##### RECORDS SHOWN

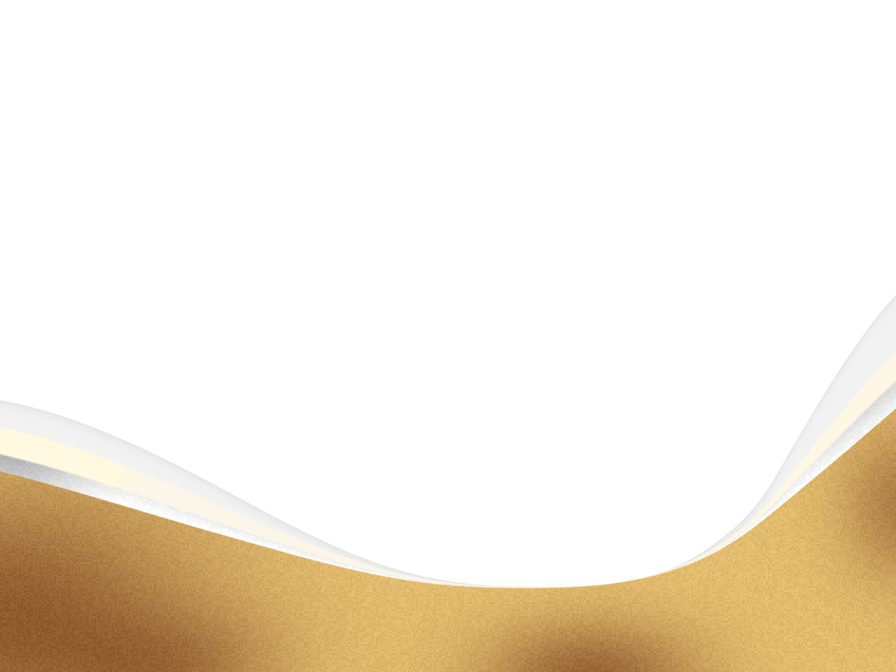
This background is drawn by a WebGL 1 fragment shader. Its source:

```glsl
precision highp float;

uniform vec2 u_resolution;

const vec3 WHITE = vec3(1.0);
const vec3 PEARL = vec3(0.95);
const vec3 CREAM = vec3(1.0, 0.975, 0.875);
const vec3 PALE_CREAM = vec3(0.985, 0.965, 0.91);
const vec3 LIGHT_GOLD = vec3(0.89, 0.74, 0.435);
const vec3 BRONZE = vec3(0.56, 0.36, 0.185);

float hash(vec2 cell) {
  return fract(sin(dot(cell, vec2(12.9898, 78.233))) * 43758.5453);
}

// Knots hold x, height and slope.
float hermite(float x, vec3 a, vec3 b) {
  float span = b.x - a.x;
  float t = clamp((x - a.x) / span, 0.0, 1.0);
  float s = 1.0 - t;
  return s * s * ((1.0 + 2.0 * t) * a.y + t * span * a.z)
       + t * t * ((1.0 + 2.0 * s) * b.y - s * span * b.z);
}

float curve(float x, vec3 a, vec3 b, vec3 c, vec3 d, vec3 e, vec3 f, vec3 g) {
  if (x < b.x) return hermite(x, a, b);
  if (x < c.x) return hermite(x, b, c);
  if (x < d.x) return hermite(x, c, d);
  if (x < e.x) return hermite(x, d, e);
  if (x < f.x) return hermite(x, e, f);
  return hermite(x, f, g);
}

float glow(vec2 p, vec2 centre, vec2 radius) {
  vec2 q = (p - centre) / radius;
  return exp(-dot(q, q));
}

// Soft coverage below a height.
float below(float y, float height, float blur) {
  return smoothstep(-blur, blur, height - y);
}

vec3 goldColor(vec2 p, float grain) {
  float shade = glow(p, vec2(0.0, 0.08), vec2(0.22, 0.2))
              + 0.5 * glow(p, vec2(0.2, 0.0), vec2(0.12, 0.09))
              + 0.9 * glow(p, vec2(0.66, -0.01), vec2(0.12, 0.085))
              + 0.65 * glow(p, vec2(1.01, 0.25), vec2(0.07, 0.12));
  vec3 color = mix(LIGHT_GOLD, BRONZE, min(shade, 1.0));
  return color + grain * 0.06;
}

vec3 ribbonColor(float x, float depth, float thickness, float grain, float blur) {
  float rightSide = smoothstep(0.6, 0.85, x);
  float soft = clamp(blur / thickness, 0.02, 0.3);

  // Pearl sheet with a shaded upper rim
  float rim = exp(-depth * thickness / 0.007);
  vec3 color = PEARL - 0.06 * rim;

  // Cream strip
  float creamTop = mix(0.38, 0.51, rightSide);
  vec3 cream = mix(CREAM, PALE_CREAM, smoothstep(0.13, 0.155, x));
  cream = mix(cream, CREAM, 0.5 * rightSide);
  color = mix(color, cream, smoothstep(creamTop - soft, creamTop + soft, depth));

  // Silver fold
  float foldTop = 0.76;
  float foldDepth = clamp((depth - foldTop) / (1.0 - foldTop), 0.0, 1.0);
  float leftSilver = mix(0.7, 0.93, smoothstep(0.0, 0.14, x)) + 0.08 * foldDepth;
  float rightSilver = mix(0.84, 0.97, foldDepth);
  float silver = mix(leftSilver, rightSilver, smoothstep(0.88, 1.0, x));
  silver += grain * 0.04;
  return mix(color, vec3(silver), smoothstep(foldTop - soft, foldTop + soft, depth));
}

void main() {
  vec2 p = gl_FragCoord.xy / u_resolution;
  float blur = 1.0 / u_resolution.y;
  float grain = hash(floor(p * vec2(512.0, 384.0))) - 0.5;

  float ribbonEdge = curve(p.x,
    vec3(0.0, 0.4045, -0.24), vec3(0.26, 0.2639, -0.72),
    vec3(0.456, 0.1476, -0.347), vec3(0.586, 0.1267, 0.0),
    vec3(0.794, 0.1875, 0.96), vec3(0.866, 0.2917, 2.3),
    vec3(1.0, 0.5608, 1.4));
  float goldEdge = curve(p.x,
    vec3(0.0, 0.2986, -0.333), vec3(0.26, 0.1997, -0.373),
    vec3(0.456, 0.1363, -0.2), vec3(0.586, 0.125, 0.0),
    vec3(0.794, 0.1753, 0.667), vec3(0.866, 0.2413, 1.1),
    vec3(1.0, 0.3924, 1.17));

  float thickness = max(ribbonEdge - goldEdge, 0.001);
  float depth = clamp((ribbonEdge - p.y) / thickness, 0.0, 1.0);

  // Layers from back to front
  vec3 color = WHITE;
  vec3 ribbon = ribbonColor(p.x, depth, thickness, grain, blur);
  color = mix(color, ribbon, below(p.y, ribbonEdge, blur));
  color = mix(color, goldColor(p, grain), below(p.y, goldEdge, blur));
  gl_FragColor = vec4(color, 1.0);
}
```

##########

### TASK REQUIREMENTS
The expected answer is each line of the records above that includes the string "hermite".

### PROBLEM SOLUTION
float hermite(float x, vec3 a, vec3 b) {
  if (x < b.x) return hermite(x, a, b);
  if (x < c.x) return hermite(x, b, c);
  if (x < d.x) return hermite(x, c, d);
  if (x < e.x) return hermite(x, d, e);
  if (x < f.x) return hermite(x, e, f);
  return hermite(x, f, g);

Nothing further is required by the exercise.